DIRECTIONS: In the records below, find every line with the word "body" and copy it.

GIVEN RECORDS:

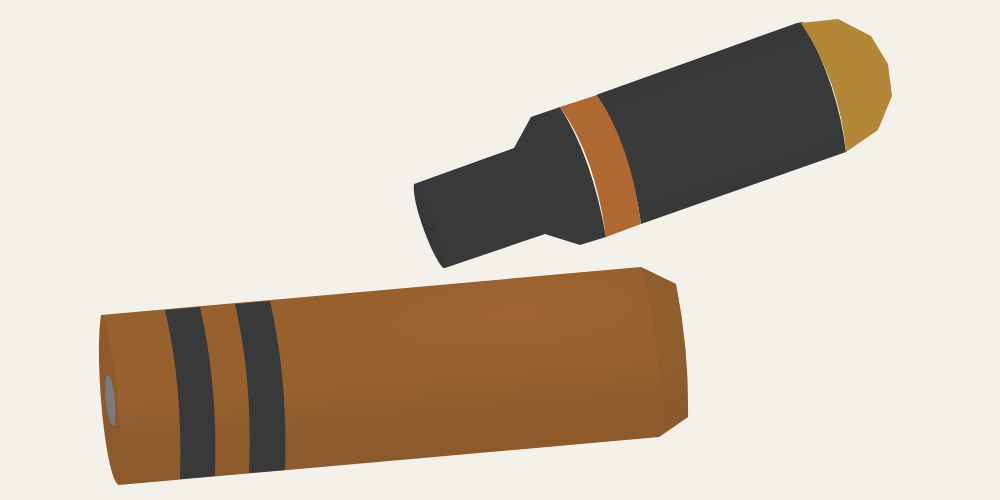
<!DOCTYPE html>
<html lang="en">
<head>
<meta charset="utf-8">
<title>Two banded cylinders</title>
<style>
:root {
  --paper: #f4f1ea;
  --charcoal: #393939;
  --charcoal-end: #373737;
  --orange: #af6831;
  --brass: #b38737;
  --copper: #96612f;
  --copper-light: #9f6532;
  --copper-low: #8d5a2c;
  --copper-end: #8c5a2c;
  --primer: #7b7b7b;
}
html, body { margin: 0; height: 100%; overflow: hidden; background: var(--paper); }
svg { display: block; width: 1000px; height: 500px; }
.charcoal { fill: var(--charcoal); }
.charcoal-end { fill: var(--charcoal-end); }
.orange { fill: var(--orange); }
.brass { fill: var(--brass); }
.copper-end { fill: var(--copper-end); }
.primer { fill: var(--primer); }
</style>
</head>
<body>
<svg viewBox="0 0 1000 500" role="img" aria-label="A dark cylinder with an orange band and brass tip above a copper cylinder with two dark bands">
  <defs>
    <linearGradient id="copper-body" gradientUnits="userSpaceOnUse" x1="380" y1="290" x2="394" y2="460">
      <stop offset="0" stop-color="var(--copper)"/>
      <stop offset=".55" stop-color="var(--copper)"/>
      <stop offset=".78" stop-color="var(--copper-low)"/>
      <stop offset="1" stop-color="var(--copper-low)"/>
    </linearGradient>
    <radialGradient id="copper-glow" gradientUnits="userSpaceOnUse" cx="0" cy="0" r="1" gradientTransform="translate(515 313) rotate(-5) scale(190 52)">
      <stop offset="0" stop-color="var(--copper-light)"/>
      <stop offset="1" stop-color="var(--copper-light)" stop-opacity="0"/>
    </radialGradient>
    <linearGradient id="dark-shade" gradientUnits="userSpaceOnUse" x1="680" y1="65" x2="725" y2="195">
      <stop offset="0" stop-color="#383838"/>
      <stop offset=".5" stop-color="#3b3b3b"/>
      <stop offset="1" stop-color="#383838"/>
    </linearGradient>
  </defs>

  <g id="dark-cylinder">
    <path id="neck" class="charcoal" d="M414 184 L514 148 L531 117 L560 107 Q592 157 606 237 L580 245 L545 234 L445 268 Z"/>
    <path id="neck-end" class="charcoal-end" d="M414 184 C420 182 442 236 445 268 C439 272 411 206 414 184 Z"/>
    <path id="barrel" fill="url(#dark-shade)" d="M596 95 L797 23 L803 22 Q838 85 846 152 L641 224 Q630 145 596 95 Z"/>
    <path id="orange-band" class="orange" d="M560 107 L597 95 Q630 143 641 224 L606 237 Q595 155 560 107 Z"/>
    <path id="brass-tip" class="brass" d="M801 23 L838 19 L871 36 L888 64 L892 96 L878 130 L846 152 Q840 82 801 23 Z"/>
  </g>

  <g id="copper-cylinder">
    <path id="case" fill="url(#copper-body)" d="M101 315 L641 267 L676 284 Q689 350 688 417 L659 437 L119 485 Z"/>
    <path id="case-highlight" fill="url(#copper-glow)" d="M286 300 L641 267 Q656 325 660 390 L286 420 Z"/>
    <path id="case-bevel" class="copper-end" opacity=".55" d="M641 267 L676 284 Q689 350 688 417 L659 437 Q664 345 641 267 Z"/>
    <path id="dark-band-left" class="charcoal" d="M165 310 L200 307 Q218 385 215 476 L180 479 Q183 387 165 310 Z"/>
    <path id="dark-band-right" class="charcoal" d="M235 304 L270 301 Q288 380 285 470 L249 473 Q253 382 235 304 Z"/>
    <path id="case-end" class="copper-end" d="M101 315 C109 318 126 430 119 485 C106 482 94 361 101 315 Z"/>
    <path id="primer-disc" class="primer" d="M106 376 Q112 372 115 400 L115 425 Q109 429 105 395 Z"/>
  </g>
</svg>
</body>
</html>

ANSWER TO THE EXERCISE:
html, body { margin: 0; height: 100%; overflow: hidden; background: var(--paper); }
<body>
    <linearGradient id="copper-body" gradientUnits="userSpaceOnUse" x1="380" y1="290" x2="394" y2="460">
    <path id="case" fill="url(#copper-body)" d="M101 315 L641 267 L676 284 Q689 350 688 417 L659 437 L119 485 Z"/>
</body>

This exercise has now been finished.